What lines below include the word "legs"? Copy each one.
+---+
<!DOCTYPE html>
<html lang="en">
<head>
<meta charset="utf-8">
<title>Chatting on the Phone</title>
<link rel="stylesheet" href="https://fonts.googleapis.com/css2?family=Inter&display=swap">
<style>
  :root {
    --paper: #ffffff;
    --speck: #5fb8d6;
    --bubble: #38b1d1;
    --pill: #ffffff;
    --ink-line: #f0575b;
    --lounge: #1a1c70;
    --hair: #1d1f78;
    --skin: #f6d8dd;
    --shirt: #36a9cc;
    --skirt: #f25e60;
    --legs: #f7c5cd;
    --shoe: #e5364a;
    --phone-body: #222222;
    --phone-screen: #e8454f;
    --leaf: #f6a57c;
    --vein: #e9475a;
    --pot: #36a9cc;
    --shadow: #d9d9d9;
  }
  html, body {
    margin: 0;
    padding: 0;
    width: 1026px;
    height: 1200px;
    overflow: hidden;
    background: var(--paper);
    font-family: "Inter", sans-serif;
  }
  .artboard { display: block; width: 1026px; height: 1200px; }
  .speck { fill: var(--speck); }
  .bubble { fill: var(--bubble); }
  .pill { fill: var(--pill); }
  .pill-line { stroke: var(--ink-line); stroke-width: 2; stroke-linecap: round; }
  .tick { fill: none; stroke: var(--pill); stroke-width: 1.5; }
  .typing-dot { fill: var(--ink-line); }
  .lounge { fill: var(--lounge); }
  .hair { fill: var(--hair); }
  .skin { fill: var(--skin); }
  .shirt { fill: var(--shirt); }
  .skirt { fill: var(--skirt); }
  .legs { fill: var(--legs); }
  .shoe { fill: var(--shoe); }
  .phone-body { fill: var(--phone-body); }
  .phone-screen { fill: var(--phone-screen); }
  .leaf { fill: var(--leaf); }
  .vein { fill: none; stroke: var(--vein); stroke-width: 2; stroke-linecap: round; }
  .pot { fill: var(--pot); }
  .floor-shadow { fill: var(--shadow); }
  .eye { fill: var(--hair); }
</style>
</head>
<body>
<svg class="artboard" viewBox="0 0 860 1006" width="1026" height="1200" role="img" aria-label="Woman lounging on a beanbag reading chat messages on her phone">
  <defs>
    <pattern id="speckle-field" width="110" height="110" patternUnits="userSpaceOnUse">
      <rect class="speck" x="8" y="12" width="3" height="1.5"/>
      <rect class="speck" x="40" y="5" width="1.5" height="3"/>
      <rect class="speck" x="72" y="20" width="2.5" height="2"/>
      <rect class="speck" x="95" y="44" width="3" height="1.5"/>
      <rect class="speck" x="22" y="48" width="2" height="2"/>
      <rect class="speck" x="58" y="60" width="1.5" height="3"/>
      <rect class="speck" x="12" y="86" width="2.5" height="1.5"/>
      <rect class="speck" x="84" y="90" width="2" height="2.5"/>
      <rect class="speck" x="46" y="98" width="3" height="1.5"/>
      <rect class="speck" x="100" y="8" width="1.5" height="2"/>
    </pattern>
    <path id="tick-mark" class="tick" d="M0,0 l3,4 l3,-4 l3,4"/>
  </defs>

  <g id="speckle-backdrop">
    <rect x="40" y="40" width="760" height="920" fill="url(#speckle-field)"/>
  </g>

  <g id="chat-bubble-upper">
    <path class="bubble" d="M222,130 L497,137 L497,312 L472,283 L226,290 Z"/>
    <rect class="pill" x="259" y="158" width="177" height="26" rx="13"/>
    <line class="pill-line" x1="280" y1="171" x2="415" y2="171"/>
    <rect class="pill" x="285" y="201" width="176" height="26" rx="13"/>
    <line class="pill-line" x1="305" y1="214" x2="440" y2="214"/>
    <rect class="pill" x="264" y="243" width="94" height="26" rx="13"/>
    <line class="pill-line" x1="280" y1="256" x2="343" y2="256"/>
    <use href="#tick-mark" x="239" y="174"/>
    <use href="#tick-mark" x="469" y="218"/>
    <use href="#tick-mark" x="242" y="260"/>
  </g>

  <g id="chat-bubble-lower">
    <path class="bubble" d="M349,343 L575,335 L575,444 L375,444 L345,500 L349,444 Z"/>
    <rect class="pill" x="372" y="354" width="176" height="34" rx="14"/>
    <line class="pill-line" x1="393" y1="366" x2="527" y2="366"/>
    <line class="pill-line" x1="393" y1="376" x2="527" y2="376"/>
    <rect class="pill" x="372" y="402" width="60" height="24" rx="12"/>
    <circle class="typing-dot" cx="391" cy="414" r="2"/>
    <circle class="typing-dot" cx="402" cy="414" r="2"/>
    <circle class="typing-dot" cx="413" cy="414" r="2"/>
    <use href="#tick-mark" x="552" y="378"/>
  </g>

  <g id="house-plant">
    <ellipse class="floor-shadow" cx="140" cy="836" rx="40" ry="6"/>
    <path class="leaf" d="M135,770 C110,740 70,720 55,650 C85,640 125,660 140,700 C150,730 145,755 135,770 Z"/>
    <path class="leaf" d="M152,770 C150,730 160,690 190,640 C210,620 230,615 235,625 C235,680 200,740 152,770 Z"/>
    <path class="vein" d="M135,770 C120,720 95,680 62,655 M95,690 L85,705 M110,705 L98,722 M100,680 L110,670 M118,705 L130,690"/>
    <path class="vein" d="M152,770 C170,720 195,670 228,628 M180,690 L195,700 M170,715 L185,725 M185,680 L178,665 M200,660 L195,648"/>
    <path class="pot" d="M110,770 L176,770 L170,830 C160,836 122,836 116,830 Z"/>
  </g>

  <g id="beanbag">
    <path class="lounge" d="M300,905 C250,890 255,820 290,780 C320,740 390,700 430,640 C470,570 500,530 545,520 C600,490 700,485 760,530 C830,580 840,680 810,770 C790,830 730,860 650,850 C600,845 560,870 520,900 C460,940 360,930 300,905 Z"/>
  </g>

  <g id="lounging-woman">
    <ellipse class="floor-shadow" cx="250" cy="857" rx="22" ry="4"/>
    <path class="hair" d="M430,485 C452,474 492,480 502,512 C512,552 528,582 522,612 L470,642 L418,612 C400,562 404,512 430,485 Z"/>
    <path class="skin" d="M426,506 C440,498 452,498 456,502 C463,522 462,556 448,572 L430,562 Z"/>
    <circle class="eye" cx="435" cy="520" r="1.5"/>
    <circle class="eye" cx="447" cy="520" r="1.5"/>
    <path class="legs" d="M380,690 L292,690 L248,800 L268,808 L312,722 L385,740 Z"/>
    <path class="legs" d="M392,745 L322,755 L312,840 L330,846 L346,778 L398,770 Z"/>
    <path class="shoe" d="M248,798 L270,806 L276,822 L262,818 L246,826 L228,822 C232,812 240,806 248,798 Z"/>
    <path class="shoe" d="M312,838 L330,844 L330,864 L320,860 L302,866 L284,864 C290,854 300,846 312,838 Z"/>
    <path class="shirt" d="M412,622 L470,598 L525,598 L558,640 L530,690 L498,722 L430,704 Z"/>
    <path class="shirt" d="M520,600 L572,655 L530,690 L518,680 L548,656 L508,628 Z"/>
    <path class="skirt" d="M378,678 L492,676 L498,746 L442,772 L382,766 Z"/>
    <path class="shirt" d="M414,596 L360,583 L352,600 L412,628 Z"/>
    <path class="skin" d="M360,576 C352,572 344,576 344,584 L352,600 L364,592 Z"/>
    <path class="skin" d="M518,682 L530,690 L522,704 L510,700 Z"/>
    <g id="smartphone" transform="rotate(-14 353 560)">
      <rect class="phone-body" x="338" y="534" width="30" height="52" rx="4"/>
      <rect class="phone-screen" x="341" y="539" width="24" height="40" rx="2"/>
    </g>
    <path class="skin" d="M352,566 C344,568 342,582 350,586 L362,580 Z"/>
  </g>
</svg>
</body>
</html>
+---+
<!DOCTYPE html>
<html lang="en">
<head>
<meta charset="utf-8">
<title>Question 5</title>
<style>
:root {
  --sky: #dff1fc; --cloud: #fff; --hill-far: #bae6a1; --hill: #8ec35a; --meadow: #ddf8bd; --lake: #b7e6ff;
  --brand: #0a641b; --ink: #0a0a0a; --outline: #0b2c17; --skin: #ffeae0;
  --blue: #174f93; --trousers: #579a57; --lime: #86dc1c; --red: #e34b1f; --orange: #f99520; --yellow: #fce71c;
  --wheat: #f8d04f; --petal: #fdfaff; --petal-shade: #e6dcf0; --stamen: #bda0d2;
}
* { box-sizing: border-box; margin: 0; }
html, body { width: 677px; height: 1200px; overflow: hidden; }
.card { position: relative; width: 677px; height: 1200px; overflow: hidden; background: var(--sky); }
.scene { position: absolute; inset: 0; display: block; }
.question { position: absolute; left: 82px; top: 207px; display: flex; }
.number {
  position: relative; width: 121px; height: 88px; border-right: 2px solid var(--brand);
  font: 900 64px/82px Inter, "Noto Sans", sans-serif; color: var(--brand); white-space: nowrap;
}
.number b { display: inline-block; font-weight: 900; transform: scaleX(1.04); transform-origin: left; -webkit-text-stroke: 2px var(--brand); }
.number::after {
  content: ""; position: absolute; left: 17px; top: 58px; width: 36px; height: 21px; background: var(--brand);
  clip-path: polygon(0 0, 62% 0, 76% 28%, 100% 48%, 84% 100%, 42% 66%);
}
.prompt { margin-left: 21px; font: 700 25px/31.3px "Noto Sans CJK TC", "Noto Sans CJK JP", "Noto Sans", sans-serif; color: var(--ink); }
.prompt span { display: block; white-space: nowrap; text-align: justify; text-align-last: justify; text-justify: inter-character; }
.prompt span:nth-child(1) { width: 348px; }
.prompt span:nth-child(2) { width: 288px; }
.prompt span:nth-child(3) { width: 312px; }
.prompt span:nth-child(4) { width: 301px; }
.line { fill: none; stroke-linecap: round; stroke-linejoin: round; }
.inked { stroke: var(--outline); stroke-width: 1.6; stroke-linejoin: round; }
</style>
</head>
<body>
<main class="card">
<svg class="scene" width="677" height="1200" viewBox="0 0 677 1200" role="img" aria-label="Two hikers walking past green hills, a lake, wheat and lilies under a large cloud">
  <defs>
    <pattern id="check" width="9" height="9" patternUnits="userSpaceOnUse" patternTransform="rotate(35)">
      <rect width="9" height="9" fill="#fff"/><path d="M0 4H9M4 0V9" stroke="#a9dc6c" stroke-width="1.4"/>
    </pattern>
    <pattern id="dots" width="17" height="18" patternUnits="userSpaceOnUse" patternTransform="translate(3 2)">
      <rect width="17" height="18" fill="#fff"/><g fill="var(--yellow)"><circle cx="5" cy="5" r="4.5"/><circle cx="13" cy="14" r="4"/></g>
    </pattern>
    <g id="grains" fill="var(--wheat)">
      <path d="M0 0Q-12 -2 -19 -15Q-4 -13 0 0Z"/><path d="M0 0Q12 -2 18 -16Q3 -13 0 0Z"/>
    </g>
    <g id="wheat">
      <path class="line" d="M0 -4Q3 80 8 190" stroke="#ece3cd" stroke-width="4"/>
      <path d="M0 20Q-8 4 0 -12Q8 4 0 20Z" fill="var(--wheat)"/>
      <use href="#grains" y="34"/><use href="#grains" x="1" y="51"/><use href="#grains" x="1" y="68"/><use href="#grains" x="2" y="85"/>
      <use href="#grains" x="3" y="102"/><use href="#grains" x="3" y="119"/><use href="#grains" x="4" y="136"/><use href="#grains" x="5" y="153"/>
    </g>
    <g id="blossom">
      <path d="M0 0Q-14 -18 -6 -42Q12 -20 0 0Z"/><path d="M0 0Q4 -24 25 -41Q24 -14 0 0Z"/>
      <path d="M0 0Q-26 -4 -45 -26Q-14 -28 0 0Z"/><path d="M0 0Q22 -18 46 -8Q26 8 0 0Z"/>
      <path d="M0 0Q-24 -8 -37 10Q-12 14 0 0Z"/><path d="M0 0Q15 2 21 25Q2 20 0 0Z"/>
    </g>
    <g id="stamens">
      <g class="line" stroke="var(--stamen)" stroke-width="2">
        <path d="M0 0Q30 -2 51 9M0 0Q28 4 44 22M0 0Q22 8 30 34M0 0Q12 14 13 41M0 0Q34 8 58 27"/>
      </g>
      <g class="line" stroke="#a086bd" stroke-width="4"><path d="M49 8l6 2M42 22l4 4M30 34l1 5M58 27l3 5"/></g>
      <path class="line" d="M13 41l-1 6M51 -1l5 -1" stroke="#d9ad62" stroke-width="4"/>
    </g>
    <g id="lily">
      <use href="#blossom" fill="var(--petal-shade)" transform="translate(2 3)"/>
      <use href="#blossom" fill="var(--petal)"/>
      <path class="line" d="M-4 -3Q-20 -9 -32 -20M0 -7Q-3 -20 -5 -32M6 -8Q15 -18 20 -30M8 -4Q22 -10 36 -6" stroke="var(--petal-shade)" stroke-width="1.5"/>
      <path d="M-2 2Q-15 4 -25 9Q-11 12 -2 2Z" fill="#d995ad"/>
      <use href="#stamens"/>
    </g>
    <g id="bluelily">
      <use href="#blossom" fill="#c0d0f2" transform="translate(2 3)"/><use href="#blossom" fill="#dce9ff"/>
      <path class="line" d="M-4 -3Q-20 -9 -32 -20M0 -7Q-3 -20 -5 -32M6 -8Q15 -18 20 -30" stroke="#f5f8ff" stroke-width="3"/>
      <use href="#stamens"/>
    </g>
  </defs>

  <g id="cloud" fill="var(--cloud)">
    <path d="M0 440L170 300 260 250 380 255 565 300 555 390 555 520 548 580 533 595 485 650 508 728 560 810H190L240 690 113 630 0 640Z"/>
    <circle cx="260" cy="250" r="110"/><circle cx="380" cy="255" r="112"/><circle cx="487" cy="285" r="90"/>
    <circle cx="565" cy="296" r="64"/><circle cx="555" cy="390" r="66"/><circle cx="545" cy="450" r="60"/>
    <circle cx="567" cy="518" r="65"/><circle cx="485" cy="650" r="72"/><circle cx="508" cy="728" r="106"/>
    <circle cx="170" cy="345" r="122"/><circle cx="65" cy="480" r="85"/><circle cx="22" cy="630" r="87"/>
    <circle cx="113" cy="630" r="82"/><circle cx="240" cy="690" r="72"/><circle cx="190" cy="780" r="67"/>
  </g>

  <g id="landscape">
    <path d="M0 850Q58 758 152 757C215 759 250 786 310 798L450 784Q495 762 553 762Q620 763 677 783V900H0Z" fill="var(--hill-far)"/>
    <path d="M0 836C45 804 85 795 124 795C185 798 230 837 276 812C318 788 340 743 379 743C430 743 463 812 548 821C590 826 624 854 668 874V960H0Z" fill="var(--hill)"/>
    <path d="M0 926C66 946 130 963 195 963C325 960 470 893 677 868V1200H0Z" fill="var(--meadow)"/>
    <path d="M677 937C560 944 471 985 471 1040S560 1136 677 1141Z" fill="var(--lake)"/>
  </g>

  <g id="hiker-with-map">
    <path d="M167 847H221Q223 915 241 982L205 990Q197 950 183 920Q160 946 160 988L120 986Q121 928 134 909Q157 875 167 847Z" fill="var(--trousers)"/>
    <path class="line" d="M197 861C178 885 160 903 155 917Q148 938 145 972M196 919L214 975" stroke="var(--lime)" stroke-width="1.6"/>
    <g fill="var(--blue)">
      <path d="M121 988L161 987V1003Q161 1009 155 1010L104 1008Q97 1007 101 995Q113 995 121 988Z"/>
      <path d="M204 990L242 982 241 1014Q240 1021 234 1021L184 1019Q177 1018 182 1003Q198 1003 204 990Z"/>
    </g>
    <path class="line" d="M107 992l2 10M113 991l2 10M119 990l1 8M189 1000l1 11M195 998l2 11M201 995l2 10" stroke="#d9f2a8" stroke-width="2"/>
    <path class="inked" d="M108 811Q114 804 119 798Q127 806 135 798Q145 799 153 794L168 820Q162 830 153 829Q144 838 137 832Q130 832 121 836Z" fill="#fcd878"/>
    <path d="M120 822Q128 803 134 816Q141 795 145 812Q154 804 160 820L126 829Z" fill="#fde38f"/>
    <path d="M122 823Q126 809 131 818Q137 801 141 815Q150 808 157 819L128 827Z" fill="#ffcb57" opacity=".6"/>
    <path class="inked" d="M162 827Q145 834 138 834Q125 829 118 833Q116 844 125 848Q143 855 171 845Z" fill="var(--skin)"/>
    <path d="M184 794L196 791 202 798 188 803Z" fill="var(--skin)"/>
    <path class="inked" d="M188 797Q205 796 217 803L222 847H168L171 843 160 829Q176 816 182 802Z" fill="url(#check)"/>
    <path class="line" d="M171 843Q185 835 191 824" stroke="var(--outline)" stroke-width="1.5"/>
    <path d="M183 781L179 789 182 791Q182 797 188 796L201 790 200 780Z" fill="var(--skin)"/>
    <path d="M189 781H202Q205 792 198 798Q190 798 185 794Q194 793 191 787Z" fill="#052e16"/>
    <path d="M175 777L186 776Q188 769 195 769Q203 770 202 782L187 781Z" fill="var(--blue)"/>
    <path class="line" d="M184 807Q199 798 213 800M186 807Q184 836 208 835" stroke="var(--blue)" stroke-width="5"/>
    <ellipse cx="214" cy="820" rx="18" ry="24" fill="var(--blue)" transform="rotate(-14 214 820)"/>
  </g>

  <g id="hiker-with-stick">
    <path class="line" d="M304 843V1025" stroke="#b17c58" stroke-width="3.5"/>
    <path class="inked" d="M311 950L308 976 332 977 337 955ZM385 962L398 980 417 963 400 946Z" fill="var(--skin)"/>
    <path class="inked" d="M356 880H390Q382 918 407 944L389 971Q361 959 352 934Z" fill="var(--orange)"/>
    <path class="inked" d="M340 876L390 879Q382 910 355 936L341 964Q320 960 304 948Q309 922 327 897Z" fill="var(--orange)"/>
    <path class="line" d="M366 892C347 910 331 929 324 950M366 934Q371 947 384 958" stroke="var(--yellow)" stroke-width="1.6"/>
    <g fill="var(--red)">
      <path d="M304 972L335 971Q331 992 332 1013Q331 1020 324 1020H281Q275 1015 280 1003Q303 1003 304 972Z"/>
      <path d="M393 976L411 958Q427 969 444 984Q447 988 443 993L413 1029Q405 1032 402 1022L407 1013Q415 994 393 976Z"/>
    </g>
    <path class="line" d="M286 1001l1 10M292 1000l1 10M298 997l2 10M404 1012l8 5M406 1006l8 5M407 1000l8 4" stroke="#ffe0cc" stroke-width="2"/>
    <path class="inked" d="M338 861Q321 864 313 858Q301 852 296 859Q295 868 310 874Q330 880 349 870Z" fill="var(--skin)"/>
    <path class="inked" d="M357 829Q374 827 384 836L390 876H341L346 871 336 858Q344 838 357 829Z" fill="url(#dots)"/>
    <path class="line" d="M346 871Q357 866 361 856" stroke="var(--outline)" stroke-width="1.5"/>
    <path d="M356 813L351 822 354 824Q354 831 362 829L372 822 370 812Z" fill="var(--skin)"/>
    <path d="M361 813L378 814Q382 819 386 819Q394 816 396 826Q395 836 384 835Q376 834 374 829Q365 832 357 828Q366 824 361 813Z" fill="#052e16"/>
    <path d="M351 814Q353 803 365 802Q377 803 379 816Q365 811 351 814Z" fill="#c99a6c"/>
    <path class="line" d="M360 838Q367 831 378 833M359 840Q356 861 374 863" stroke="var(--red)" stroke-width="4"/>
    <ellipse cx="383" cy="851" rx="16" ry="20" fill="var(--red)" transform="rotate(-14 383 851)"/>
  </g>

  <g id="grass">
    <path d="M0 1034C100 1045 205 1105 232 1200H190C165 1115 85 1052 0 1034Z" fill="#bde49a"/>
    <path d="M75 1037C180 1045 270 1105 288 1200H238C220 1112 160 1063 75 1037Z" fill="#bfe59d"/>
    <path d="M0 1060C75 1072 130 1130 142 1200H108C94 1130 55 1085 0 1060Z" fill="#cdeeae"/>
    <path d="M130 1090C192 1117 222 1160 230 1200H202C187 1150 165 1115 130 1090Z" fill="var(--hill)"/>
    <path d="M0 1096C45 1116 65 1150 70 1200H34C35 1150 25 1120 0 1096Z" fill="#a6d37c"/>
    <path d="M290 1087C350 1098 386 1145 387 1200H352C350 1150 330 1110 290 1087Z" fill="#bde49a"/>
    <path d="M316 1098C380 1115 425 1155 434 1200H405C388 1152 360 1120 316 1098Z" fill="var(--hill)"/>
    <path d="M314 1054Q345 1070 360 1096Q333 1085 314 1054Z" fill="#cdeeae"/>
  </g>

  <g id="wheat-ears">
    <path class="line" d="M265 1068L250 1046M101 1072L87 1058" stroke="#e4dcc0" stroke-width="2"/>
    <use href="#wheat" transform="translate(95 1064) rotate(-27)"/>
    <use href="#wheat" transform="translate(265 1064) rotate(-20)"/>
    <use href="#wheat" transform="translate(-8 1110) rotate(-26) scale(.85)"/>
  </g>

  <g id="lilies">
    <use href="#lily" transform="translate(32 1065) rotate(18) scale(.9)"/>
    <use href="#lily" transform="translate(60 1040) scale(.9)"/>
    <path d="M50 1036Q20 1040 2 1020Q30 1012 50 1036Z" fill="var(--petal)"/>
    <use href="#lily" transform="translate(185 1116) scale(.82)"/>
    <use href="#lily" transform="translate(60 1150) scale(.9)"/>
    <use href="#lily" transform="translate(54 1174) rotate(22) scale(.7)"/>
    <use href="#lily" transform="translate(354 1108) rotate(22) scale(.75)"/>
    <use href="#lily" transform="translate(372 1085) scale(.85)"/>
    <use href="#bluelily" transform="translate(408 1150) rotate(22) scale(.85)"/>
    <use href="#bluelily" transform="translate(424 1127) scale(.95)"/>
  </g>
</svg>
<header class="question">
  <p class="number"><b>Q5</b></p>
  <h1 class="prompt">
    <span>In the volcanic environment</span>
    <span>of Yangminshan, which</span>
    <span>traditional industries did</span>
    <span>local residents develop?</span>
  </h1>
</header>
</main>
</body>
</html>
+---+
The answer.
    --legs: #f7c5cd;
  .legs { fill: var(--legs); }
    <path class="legs" d="M380,690 L292,690 L248,800 L268,808 L312,722 L385,740 Z"/>
    <path class="legs" d="M392,745 L322,755 L312,840 L330,846 L346,778 L398,770 Z"/>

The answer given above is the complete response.